- **Work instructions**
Once the line containing "491Q680 500 678" is found, set down that line and each one after it exactly, through the end of the entries.

(Pictures paired with source code)
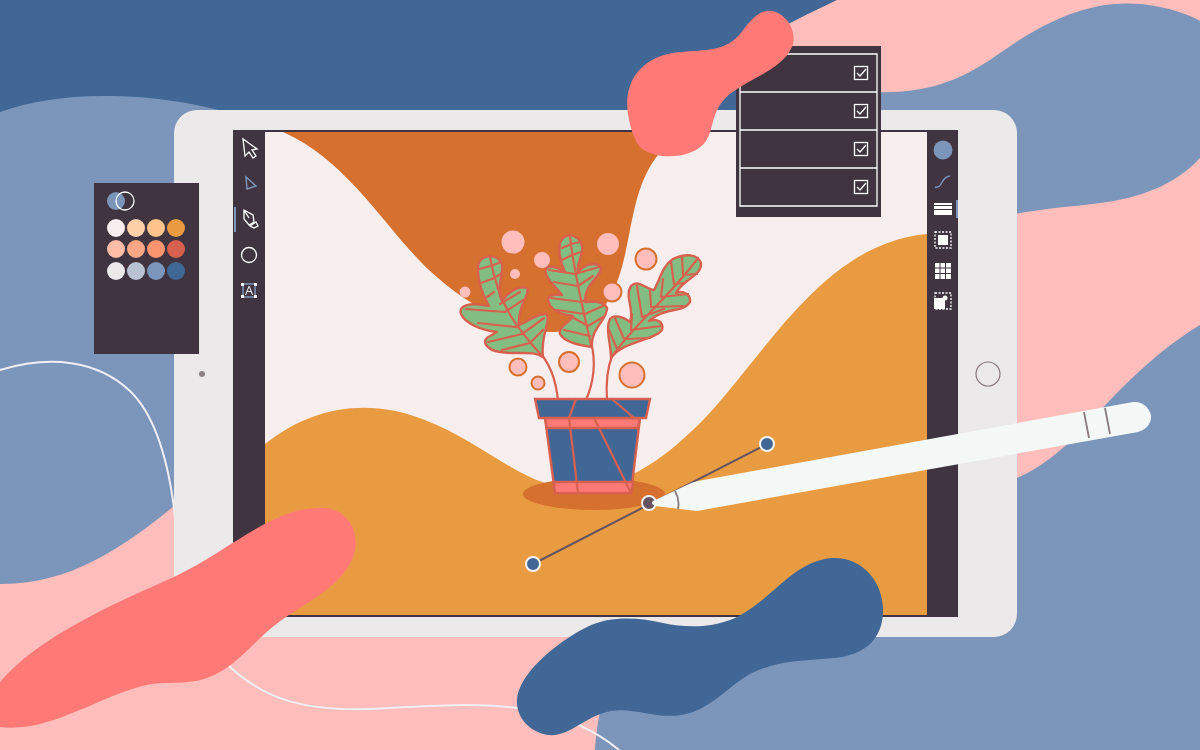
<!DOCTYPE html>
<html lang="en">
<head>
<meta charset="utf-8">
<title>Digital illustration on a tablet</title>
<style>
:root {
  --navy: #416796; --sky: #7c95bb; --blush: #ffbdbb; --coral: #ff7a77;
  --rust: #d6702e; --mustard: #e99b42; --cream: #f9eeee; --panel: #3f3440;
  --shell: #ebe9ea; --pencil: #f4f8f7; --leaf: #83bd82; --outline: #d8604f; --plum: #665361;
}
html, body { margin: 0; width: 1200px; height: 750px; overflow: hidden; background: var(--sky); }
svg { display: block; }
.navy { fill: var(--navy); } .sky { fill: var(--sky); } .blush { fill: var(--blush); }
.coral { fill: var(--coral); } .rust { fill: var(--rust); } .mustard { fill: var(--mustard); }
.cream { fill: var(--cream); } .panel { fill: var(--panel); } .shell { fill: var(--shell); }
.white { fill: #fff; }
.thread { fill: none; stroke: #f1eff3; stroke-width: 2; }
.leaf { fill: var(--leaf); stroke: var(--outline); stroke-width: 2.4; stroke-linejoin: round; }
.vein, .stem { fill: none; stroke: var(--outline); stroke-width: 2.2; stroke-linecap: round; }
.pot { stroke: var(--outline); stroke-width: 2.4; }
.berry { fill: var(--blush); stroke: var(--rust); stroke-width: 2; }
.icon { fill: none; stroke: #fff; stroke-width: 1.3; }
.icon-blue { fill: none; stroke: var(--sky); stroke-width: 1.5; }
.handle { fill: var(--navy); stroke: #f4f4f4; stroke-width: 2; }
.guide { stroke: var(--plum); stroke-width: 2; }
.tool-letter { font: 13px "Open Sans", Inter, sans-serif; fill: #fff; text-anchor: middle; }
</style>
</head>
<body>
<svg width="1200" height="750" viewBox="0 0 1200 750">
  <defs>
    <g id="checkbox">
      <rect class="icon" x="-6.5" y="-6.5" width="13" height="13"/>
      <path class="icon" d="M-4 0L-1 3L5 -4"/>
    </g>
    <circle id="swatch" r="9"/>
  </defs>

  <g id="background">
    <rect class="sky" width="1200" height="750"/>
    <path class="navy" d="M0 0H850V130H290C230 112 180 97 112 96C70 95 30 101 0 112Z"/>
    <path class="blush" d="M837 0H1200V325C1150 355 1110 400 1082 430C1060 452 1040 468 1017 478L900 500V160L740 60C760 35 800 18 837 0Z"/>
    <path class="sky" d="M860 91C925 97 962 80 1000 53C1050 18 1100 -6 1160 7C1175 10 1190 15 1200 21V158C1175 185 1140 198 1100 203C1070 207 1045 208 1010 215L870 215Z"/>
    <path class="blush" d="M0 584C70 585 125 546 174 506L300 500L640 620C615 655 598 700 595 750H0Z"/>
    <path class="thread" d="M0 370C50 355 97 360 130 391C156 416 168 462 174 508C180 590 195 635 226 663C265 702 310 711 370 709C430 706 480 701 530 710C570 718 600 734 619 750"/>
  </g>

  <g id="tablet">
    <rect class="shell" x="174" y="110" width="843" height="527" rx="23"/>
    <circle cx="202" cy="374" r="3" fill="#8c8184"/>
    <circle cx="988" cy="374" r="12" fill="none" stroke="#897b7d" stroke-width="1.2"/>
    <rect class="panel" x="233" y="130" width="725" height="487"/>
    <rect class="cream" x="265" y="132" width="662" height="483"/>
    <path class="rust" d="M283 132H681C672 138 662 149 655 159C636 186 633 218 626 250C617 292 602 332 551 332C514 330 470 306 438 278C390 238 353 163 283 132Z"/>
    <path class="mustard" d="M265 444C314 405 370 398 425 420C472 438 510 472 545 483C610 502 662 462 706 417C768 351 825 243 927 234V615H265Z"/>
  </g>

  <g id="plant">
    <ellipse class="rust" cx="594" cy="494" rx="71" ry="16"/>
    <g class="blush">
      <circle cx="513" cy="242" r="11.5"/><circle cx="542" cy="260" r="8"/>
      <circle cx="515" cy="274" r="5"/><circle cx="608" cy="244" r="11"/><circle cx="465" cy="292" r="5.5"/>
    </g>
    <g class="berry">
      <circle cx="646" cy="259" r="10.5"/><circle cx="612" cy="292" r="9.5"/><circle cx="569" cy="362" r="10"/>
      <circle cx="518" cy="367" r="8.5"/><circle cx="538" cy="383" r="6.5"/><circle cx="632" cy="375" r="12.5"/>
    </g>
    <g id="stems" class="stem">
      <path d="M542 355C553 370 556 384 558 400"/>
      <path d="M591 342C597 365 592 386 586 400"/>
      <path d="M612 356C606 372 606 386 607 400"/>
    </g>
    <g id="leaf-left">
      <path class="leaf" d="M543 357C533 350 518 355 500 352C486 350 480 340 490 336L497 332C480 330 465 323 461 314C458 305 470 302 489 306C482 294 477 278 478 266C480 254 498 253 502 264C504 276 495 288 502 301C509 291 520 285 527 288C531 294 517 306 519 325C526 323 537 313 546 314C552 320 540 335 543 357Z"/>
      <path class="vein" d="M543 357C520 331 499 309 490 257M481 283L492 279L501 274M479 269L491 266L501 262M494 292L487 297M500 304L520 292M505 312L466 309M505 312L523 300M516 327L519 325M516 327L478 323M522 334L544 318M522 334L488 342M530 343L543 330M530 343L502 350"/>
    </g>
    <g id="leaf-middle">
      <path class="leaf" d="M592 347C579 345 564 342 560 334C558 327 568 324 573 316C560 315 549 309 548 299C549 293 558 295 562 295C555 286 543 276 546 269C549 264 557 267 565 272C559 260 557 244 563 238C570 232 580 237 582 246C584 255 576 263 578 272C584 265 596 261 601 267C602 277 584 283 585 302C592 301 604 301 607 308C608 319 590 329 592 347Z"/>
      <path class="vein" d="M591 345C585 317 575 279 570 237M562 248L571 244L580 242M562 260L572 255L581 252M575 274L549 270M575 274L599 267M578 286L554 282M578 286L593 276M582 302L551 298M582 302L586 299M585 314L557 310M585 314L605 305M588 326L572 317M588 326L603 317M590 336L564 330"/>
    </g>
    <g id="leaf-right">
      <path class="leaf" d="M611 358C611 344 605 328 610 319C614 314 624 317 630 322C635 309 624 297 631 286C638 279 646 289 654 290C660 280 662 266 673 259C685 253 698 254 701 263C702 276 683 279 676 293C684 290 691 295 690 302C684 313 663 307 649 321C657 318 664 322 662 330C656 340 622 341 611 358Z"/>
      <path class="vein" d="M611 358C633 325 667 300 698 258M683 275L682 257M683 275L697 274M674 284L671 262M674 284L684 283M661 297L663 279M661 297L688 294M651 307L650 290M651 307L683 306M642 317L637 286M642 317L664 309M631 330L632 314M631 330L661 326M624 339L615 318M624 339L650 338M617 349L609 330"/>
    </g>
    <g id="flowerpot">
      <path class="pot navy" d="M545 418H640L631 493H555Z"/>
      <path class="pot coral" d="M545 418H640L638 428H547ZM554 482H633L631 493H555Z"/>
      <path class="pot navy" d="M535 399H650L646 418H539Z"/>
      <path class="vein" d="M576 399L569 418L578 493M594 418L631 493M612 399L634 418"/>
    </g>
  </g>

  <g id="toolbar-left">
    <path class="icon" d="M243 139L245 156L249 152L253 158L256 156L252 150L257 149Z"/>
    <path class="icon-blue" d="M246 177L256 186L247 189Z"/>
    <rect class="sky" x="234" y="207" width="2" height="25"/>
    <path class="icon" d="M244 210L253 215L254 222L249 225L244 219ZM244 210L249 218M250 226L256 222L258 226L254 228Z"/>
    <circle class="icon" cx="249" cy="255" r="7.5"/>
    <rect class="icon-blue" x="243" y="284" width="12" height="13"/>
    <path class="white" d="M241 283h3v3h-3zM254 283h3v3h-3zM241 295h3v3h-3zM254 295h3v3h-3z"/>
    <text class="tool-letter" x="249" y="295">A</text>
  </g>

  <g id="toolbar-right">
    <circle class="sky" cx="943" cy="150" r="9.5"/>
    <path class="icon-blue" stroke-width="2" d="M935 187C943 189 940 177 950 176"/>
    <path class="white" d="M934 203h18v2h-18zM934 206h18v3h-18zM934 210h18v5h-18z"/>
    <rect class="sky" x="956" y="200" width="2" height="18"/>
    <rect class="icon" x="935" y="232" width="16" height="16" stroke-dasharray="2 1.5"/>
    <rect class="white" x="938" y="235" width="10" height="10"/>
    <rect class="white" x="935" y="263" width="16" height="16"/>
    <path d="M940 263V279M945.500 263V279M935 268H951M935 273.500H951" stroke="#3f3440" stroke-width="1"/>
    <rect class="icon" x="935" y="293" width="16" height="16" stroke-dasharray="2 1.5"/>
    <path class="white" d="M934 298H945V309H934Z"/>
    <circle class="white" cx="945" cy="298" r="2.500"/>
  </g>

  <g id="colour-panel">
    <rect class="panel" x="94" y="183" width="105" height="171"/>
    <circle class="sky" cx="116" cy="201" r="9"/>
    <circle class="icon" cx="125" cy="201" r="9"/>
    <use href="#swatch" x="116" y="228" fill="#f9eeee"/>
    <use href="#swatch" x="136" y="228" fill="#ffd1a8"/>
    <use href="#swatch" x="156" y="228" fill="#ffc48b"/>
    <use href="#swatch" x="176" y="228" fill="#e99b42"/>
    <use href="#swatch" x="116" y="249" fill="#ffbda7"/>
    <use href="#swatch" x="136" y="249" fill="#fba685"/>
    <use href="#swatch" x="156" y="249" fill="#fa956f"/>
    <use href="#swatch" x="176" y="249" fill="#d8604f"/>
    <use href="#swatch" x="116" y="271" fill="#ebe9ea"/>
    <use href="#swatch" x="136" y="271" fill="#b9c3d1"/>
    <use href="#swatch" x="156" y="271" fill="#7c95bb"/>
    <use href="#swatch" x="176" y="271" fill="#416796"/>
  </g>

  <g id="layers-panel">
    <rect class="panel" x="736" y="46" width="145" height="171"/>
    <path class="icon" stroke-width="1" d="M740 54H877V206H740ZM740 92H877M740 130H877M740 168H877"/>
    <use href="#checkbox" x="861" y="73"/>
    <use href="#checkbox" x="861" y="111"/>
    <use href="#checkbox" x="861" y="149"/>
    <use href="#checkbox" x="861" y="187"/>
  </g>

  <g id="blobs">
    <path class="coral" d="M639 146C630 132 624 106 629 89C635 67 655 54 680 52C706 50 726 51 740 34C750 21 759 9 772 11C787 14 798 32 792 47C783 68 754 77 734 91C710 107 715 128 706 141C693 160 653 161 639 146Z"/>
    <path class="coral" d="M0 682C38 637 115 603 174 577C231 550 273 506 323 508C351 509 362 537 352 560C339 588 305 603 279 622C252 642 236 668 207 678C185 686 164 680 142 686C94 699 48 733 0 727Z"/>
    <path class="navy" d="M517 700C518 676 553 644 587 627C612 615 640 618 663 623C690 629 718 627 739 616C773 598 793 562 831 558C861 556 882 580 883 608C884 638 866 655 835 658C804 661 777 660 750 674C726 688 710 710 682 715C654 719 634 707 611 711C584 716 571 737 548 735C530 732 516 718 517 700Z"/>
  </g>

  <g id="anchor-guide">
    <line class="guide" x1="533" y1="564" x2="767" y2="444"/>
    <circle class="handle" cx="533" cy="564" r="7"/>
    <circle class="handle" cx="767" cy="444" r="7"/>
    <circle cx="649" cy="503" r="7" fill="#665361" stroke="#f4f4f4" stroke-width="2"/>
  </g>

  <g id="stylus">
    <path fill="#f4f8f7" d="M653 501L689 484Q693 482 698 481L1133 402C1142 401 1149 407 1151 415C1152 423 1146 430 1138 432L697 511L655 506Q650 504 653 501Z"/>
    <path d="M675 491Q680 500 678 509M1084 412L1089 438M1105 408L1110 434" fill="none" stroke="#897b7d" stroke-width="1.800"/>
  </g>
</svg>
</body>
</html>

- **The completed task**
    <path d="M675 491Q680 500 678 509M1084 412L1089 438M1105 408L1110 434" fill="none" stroke="#897b7d" stroke-width="1.800"/>
  </g>
</svg>
</body>
</html>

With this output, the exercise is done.